Andrew Binstock, editor-in-chief, Dr. Dobb's
The change in mindset Andrew is talking about has been experienced by many developers as they discover and apply Haskell, describing a true "aha” moment…a feeling that this is the way software development should be.
What Makes Haskell Different?
Haskell is a pure (actually, the purest) functional programming language. It has been in development for more than 20 years. Haskell programs are a series of high-level generalizable functions that define what the program is intended to do, and the language hides the mundane low-level details such as iteration. A strong static type-safety and inference system produces code with few side effects. The programmer focuses on results rather than articulating a lengthy series of steps. The compiler produces clean, concise, and correct code from the outset. If the code compiles, it works (almost all the time)! Contrast this with Ruby, for example, where the test code can be 2-3 times the size of the app, and even then, one is not quite sure if the runtime code is correct.
While it really shines in complex and unique analyses, Haskell can show its essential nature even in a simple snippet. Let's create a list of all even numbers up to 100, and another list omitting the first five of them.
|The program written in Java||The program written in Haskell|
It is immediately clear that with Haskell, you can understand what's going on; whereas in Java, or any imperative language, you can barely tell what the code is supposed to do because you are overwhelmed with the low-level minutia. This effect increases as programs grow more complex. From this simplicity and abstraction flow most of Haskell's advantages.
Because of these benefits, Haskell has an excellent reputation among developers who use the language. Comments from more than 3,000 Haskell programmers gathered by Hammer Principle indicate that Haskell is most liked for its type system; the confidence it creates that if the code compiles, then it is correct; and for the language's intrinsic elegance.
Improving the Economics of Software Development
While software drives the innovation economy, billions of dollars are wasted on project failures, bug fixes, and maintenance errors. Surveys and studies have consistently shown that 50%-75% of software projects are consumed by bug fixes and maintenance. One root cause of this problem is the use of current mainstream, imperative languages whose manual, low-level approach is error-prone and likely to generate spaghetti code when patched enough times.
This problem is well known but perpetuated because the vast majority of programmers, managers, and even journalists just believe "this is the way things always are." They try to improve around the edges with better testing tools, Agile, etc. But these aren't root solutions: They are workarounds. Poorly designed code in any language is a problem, but Haskell eliminates the spaghetti code via its type system, high-level syntax, and readability. Says one Haskell project leader, "We could revisit what we wrote in Haskell more than two years before and know exactly what was going on." This is difficult, if not infeasible, for most programs in Java, C++, Python, and other imperative languages.

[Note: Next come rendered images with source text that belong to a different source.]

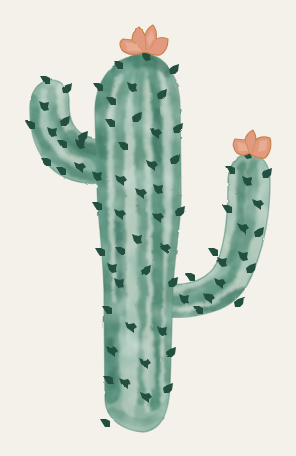
<!DOCTYPE html>
<html lang="en">
<head>
<meta charset="utf-8">
<title>Watercolour cactus</title>
<style>
:root{--paper:#f4f1eb;--wash:#8fb3a2;--pale:#b4cabd;--mid:#6b9a86;--deep:#4b8570;--dark:#37705d;--spine:#204f40;--petal:#e19a80;--petal-light:#ebb39b;--petal-edge:#c98245}
html,body{margin:0;background:var(--paper);overflow:hidden}
svg{display:block;width:296px;height:456px}
.wash{fill:var(--wash)}
.streak{fill:none;stroke-linecap:round;stroke-linejoin:round}
.pale{stroke:var(--pale)}
.mid{stroke:var(--mid)}
.deep{stroke:var(--deep)}
.dark{stroke:var(--dark)}
.rim{fill:none;stroke:var(--deep);stroke-width:1.5;opacity:.5}
.spines{fill:var(--spine)}
.petal{fill:var(--petal);stroke:var(--petal-edge);stroke-width:1.2;stroke-linejoin:round}
.petal-light{fill:var(--petal-light);opacity:.7}
.petal-fold{fill:none;stroke:var(--petal-edge);stroke-width:.8;opacity:.7}
</style>
</head>
<body>
<svg viewBox="0 0 296 456" role="img" aria-label="Watercolour cactus with two arms and coral flowers">
<defs>
<path id="trunk" d="M95 112C95 82 112 57 142 54C166 53 180 78 180 108L181 195C181 222 175 252 173 285L170 385C169 410 163 430 143 432C126 431 106 421 105 400L104 290C103 245 97 215 97 180Z"/>
<path id="left-arm" d="M30 112C29 92 38 81 51 80C63 80 70 90 69 105C69 121 75 131 86 136L100 140L99 183C81 185 62 179 50 167C37 153 30 133 30 112Z"/>
<path id="right-arm" d="M228 186C227 166 236 154 249 154C262 154 270 164 270 181C270 209 265 242 254 270C246 293 231 307 211 312C198 316 184 318 170 317L171 284C187 286 204 280 213 269C224 254 228 219 228 186Z"/>
<clipPath id="trunk-clip"><use href="#trunk"/></clipPath>
<clipPath id="left-clip"><use href="#left-arm"/></clipPath>
<clipPath id="right-clip"><use href="#right-arm"/></clipPath>
<filter id="bleed" x="-10%" y="-10%" width="120%" height="120%">
<feTurbulence type="fractalNoise" baseFrequency=".06" numOctaves="3" seed="4" result="grain"/>
<feDisplacementMap in="SourceGraphic" in2="grain" scale="6" xChannelSelector="R" yChannelSelector="G"/>
<feGaussianBlur stdDeviation=".8"/>
</filter>
<filter id="rough" x="-10%" y="-10%" width="120%" height="120%">
<feTurbulence type="fractalNoise" baseFrequency=".12" numOctaves="2" seed="9" result="grain"/>
<feDisplacementMap in="SourceGraphic" in2="grain" scale="2" xChannelSelector="R" yChannelSelector="G"/>
</filter>
<filter id="mottle" x="0" y="0" width="100%" height="100%">
<feTurbulence type="fractalNoise" baseFrequency=".035" numOctaves="4" seed="12"/>
<feColorMatrix values="0 0 0 0 .22 0 0 0 0 .46 0 0 0 0 .38 1.8 0 0 0 -.75"/>
<feComposite in2="SourceGraphic" operator="in"/>
</filter>
<filter id="bloom" x="0" y="0" width="100%" height="100%">
<feTurbulence type="fractalNoise" baseFrequency=".03" numOctaves="3" seed="31"/>
<feColorMatrix values="0 0 0 0 .82 0 0 0 0 .88 0 0 0 0 .84 0 1.8 0 0 -.85"/>
<feComposite in2="SourceGraphic" operator="in"/>
</filter>
<path id="thorn" d="M-5-5L0-3L5-4L4 1L5 4L0 5L-3 2Z"/>
<path id="thorn-long" d="M-6-5L-1-3L3-4L6 0L3 2L3 6L-1 3L-4 1Z"/>
<path id="thorn-left" d="M-6-4L0-4L4-2L4 4L-1 4L-3 1Z"/>
<path id="thorn-right" d="M6-5L5 2L2 5L-3 5L-4 0L0-3Z"/>
</defs>

<g id="left-branch" filter="url(#rough)">
<use href="#left-arm" class="wash"/>
<g clip-path="url(#left-clip)"><g class="streak" filter="url(#bleed)">
<path class="deep" stroke-width="9" opacity=".75" d="M34 100C34 138 50 172 98 178"/>
<path class="pale" stroke-width="6" d="M44 92C41 125 50 152 80 162"/>
<path class="mid" stroke-width="8" d="M52 90C51 128 66 154 98 158"/>
<path class="pale" stroke-width="8" d="M61 87C59 110 62 126 72 138"/>
<path class="dark" stroke-width="13" opacity=".7" d="M70 137C78 146 86 148 99 151"/>
<path class="deep" stroke-width="5" opacity=".7" d="M58 122C64 139 75 148 98 166"/>
</g></g>
<use href="#left-arm" class="rim"/>
</g>

<g id="right-branch" filter="url(#rough)">
<use href="#right-arm" class="wash"/>
<g clip-path="url(#right-clip)"><g class="streak" filter="url(#bleed)">
<path class="pale" stroke-width="12" d="M265 165C268 210 258 255 240 284"/>
<path class="mid" stroke-width="10" d="M253 164C254 210 247 256 226 280"/>
<path class="deep" stroke-width="8" opacity=".75" d="M242 165C243 205 240 240 228 262"/>
<path class="pale" stroke-width="8" d="M232 176C234 215 228 250 212 274C200 284 188 287 172 290"/>
<path class="deep" stroke-width="9" opacity=".7" d="M172 302C204 300 224 288 234 270"/>
<path class="pale" stroke-width="5" d="M180 309C210 307 232 296 242 278"/>
<path class="dark" stroke-width="8" opacity=".65" d="M172 315C204 315 228 302 243 290"/>
<path class="dark" stroke-width="6" opacity=".5" d="M186 293L212 284"/>
</g></g>
<use href="#right-arm" class="rim"/>
</g>

<g id="main-stem" filter="url(#rough)">
<use href="#trunk" class="wash"/>
<g clip-path="url(#trunk-clip)"><g class="streak" filter="url(#bleed)">
<path class="deep" stroke-width="17" opacity=".85" d="M132 60C106 68 99 98 101 130L104 210L111 310L111 395"/>
<path class="pale" stroke-width="5" d="M120 76C106 104 110 150 111 205L115 300"/>
<path class="mid" stroke-width="10" d="M130 68C117 100 119 150 120 210L122 310"/>
<path class="pale" stroke-width="11" d="M136 85C128 115 130 170 131 230L133 400"/>
<path class="deep" stroke-width="10" opacity=".6" d="M141 65C136 95 138 120 140 165L141 210"/>
<path class="mid" stroke-width="9" d="M144 190L144 320L142 400"/>
<path class="pale" stroke-width="5" d="M148 82C149 130 149 200 150 285L147 410"/>
<path class="deep" stroke-width="11" opacity=".85" d="M150 62C160 90 157 140 158 200L158 285L155 405"/>
<path class="pale" stroke-width="6" d="M158 68C170 100 167 150 168 210L166 310L162 400"/>
<path class="mid" stroke-width="8" d="M168 75C180 105 177 160 176 215L169 290L168 380"/>
<path class="dark" stroke-width="12" opacity=".65" d="M118 68C131 57 156 57 167 72"/>
<path class="dark" stroke-width="7" opacity=".55" d="M118 225L119 300M158 110L158 175M103 115L102 165M111 340L111 390"/>
<path class="pale" stroke-width="12" opacity=".8" d="M127 350L129 420M148 335L150 385"/>
<path class="mid" stroke-width="9" opacity=".8" d="M112 410C125 424 146 427 163 414"/>
</g></g>
<use href="#trunk" class="rim"/>
</g>

<g id="pigment">
<g filter="url(#mottle)" opacity=".6"><use href="#left-arm"/><use href="#right-arm"/><use href="#trunk"/></g>
<g filter="url(#bloom)" opacity=".6"><use href="#left-arm"/><use href="#right-arm"/><use href="#trunk"/></g>
</g>

<g id="spines" class="spines" filter="url(#rough)">
<use href="#thorn" x="146" y="56"/>
<use href="#thorn-left" x="119" y="65"/>
<use href="#thorn-right" x="173" y="69"/>
<use href="#thorn-left" x="99" y="87"/>
<use href="#thorn" x="132" y="87"/>
<use href="#thorn-right" x="161" y="94"/>
<use href="#thorn-left" x="112" y="101"/>
<use href="#thorn-right" x="136" y="117"/>
<use href="#thorn-left" x="111" y="123"/>
<use href="#thorn-long" x="156" y="133"/>
<use href="#thorn-right" x="177" y="128"/>
<use href="#thorn-left" x="124" y="146"/>
<use href="#thorn-long" x="152" y="165"/>
<use href="#thorn-right" x="174" y="159"/>
<use href="#thorn-long" x="121" y="180"/>
<use href="#thorn-long" x="141" y="193"/>
<use href="#thorn" x="158" y="189"/>
<use href="#thorn-left" x="98" y="206"/>
<use href="#thorn-long" x="120" y="214"/>
<use href="#thorn-right" x="179" y="211"/>
<use href="#thorn-long" x="158" y="217"/>
<use href="#thorn" x="137" y="239"/>
<use href="#thorn-left" x="101" y="252"/>
<use href="#thorn-long" x="165" y="248"/>
<use href="#thorn-left" x="121" y="251"/>
<use href="#thorn" x="112" y="268"/>
<use href="#thorn-right" x="145" y="270"/>
<use href="#thorn" x="119" y="283"/>
<use href="#thorn-right" x="172" y="282"/>
<use href="#thorn-left" x="108" y="310"/>
<use href="#thorn-long" x="131" y="327"/>
<use href="#thorn" x="162" y="331"/>
<use href="#thorn-long" x="112" y="351"/>
<use href="#thorn-right" x="170" y="352"/>
<use href="#thorn-long" x="145" y="363"/>
<use href="#thorn-left" x="109" y="380"/>
<use href="#thorn-long" x="125" y="383"/>
<use href="#thorn-right" x="167" y="388"/>
<use href="#thorn-long" x="146" y="397"/>
<use href="#thorn-left" x="106" y="423"/>

<use href="#thorn-left" x="46" y="80"/>
<use href="#thorn-right" x="66" y="88"/>
<use href="#thorn-left" x="31" y="125"/>
<use href="#thorn" x="44" y="106"/>
<use href="#thorn-right" x="64" y="121"/>
<use href="#thorn" x="52" y="132"/>
<use href="#thorn-right" x="82" y="136"/>
<use href="#thorn-left" x="63" y="144"/>
<use href="#thorn" x="80" y="144"/>
<use href="#thorn-left" x="47" y="162"/>
<use href="#thorn-long" x="80" y="167"/>
<use href="#thorn-left" x="62" y="171"/>
<use href="#thorn" x="97" y="176"/>

<use href="#thorn" x="247" y="154"/>
<use href="#thorn-left" x="231" y="170"/>
<use href="#thorn-right" x="266" y="173"/>
<use href="#thorn" x="247" y="181"/>
<use href="#thorn-long" x="258" y="204"/>
<use href="#thorn-left" x="228" y="209"/>
<use href="#thorn-long" x="243" y="228"/>
<use href="#thorn-right" x="258" y="232"/>
<use href="#thorn-left" x="214" y="252"/>
<use href="#thorn" x="243" y="256"/>
<use href="#thorn-left" x="191" y="277"/>
<use href="#thorn" x="222" y="262"/>
<use href="#thorn-right" x="250" y="268"/>
<use href="#thorn-long" x="220" y="283"/>
<use href="#thorn" x="184" y="299"/>
<use href="#thorn-long" x="209" y="298"/>
<use href="#thorn-right" x="238" y="302"/>
<use href="#thorn-left" x="199" y="310"/>
</g>

<g id="top-flower" filter="url(#rough)">
<path class="petal" d="M122 50C119 45 120 41 123 39L132 40C132 34 135 30 139 27C142 30 144 32 145 36C146 31 149 27 153 25C156 29 157 34 156 39C160 37 164 37 168 39C168 45 166 52 160 55C153 56 149 53 145 52C138 55 128 56 122 50Z"/>
<path class="petal-light" d="M125 42L136 44L143 51L128 51ZM152 29L154 38L149 46L147 39Z"/>
<path class="petal-fold" d="M132 40L143 51M145 36L146 51M156 39L149 50"/>
</g>
<g id="arm-flower" filter="url(#rough)">
<path class="petal" d="M237 153C233 149 232 143 235 139L245 140C246 135 249 132 253 130C255 133 256 136 256 140C259 137 264 136 270 138C272 145 270 154 265 158C258 159 253 156 249 153C246 156 241 156 237 153Z"/>
<path class="petal-light" d="M237 142L246 144L248 151L239 151ZM260 141L267 140L266 150L258 152Z"/>
<path class="petal-fold" d="M245 140L249 152M256 140L252 153"/>
</g>
</svg>
</body>
</html>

Haskell's Sweet Spots
Algorithmic domains fit Haskell's algebraic and logical foundations well, as do problems that require parallel solutions. It is increasingly being adopted in enterprises, especially in data-intensive industries and domains such as financial services, big data applications, Big Pharma, and biotech, oil and gas, and consumer data.
Another important Haskell benefit is performance and its fast prototyping capabilities. The huge difference with other fast prototyping languages such as Ruby and Python is that a Haskell prototype can become the real app and stand the test of time due to its conciseness and correctness. A Ruby hack is easy to do, but gets you a lifetime of headaches down the road as you grow. For a startup, this accelerated time to market can be significant especially in light of the reduction in repetitive testing and debugging.
The New York Times recently used Haskell to present Fashion Week, a processing-intensive app that used numerous images and required massive amounts of analysis. The lead developer on the project, Erik Hinton, wrote, "We chose Haskell because we anticipated doing a large amount of fine-tuning to get the analysis to work well." Compared with the Ruby prototype, the Haskell code with the Repa library ran 100X faster, in part because "the mathematical assurances made by Haskell's type system meant they could automatically parallelize the operation over multiple CPU-cores without changing a single line of code."
Consequently, if a high-level language that defines processing in terms of intended outcome, rather than through elaboration of individual operations; compiles to fast, native code; and is easy to parallelize fits your needs, I suggest Haskell might just be the language you're looking for.
Aaron Contorer is the CEO of FP Complete, a company that specializes in tools for Haskell developers. Earlier, he was at Microsoft, where he worked on the Visual Studio product and served as a technology adviser to Bill Gates.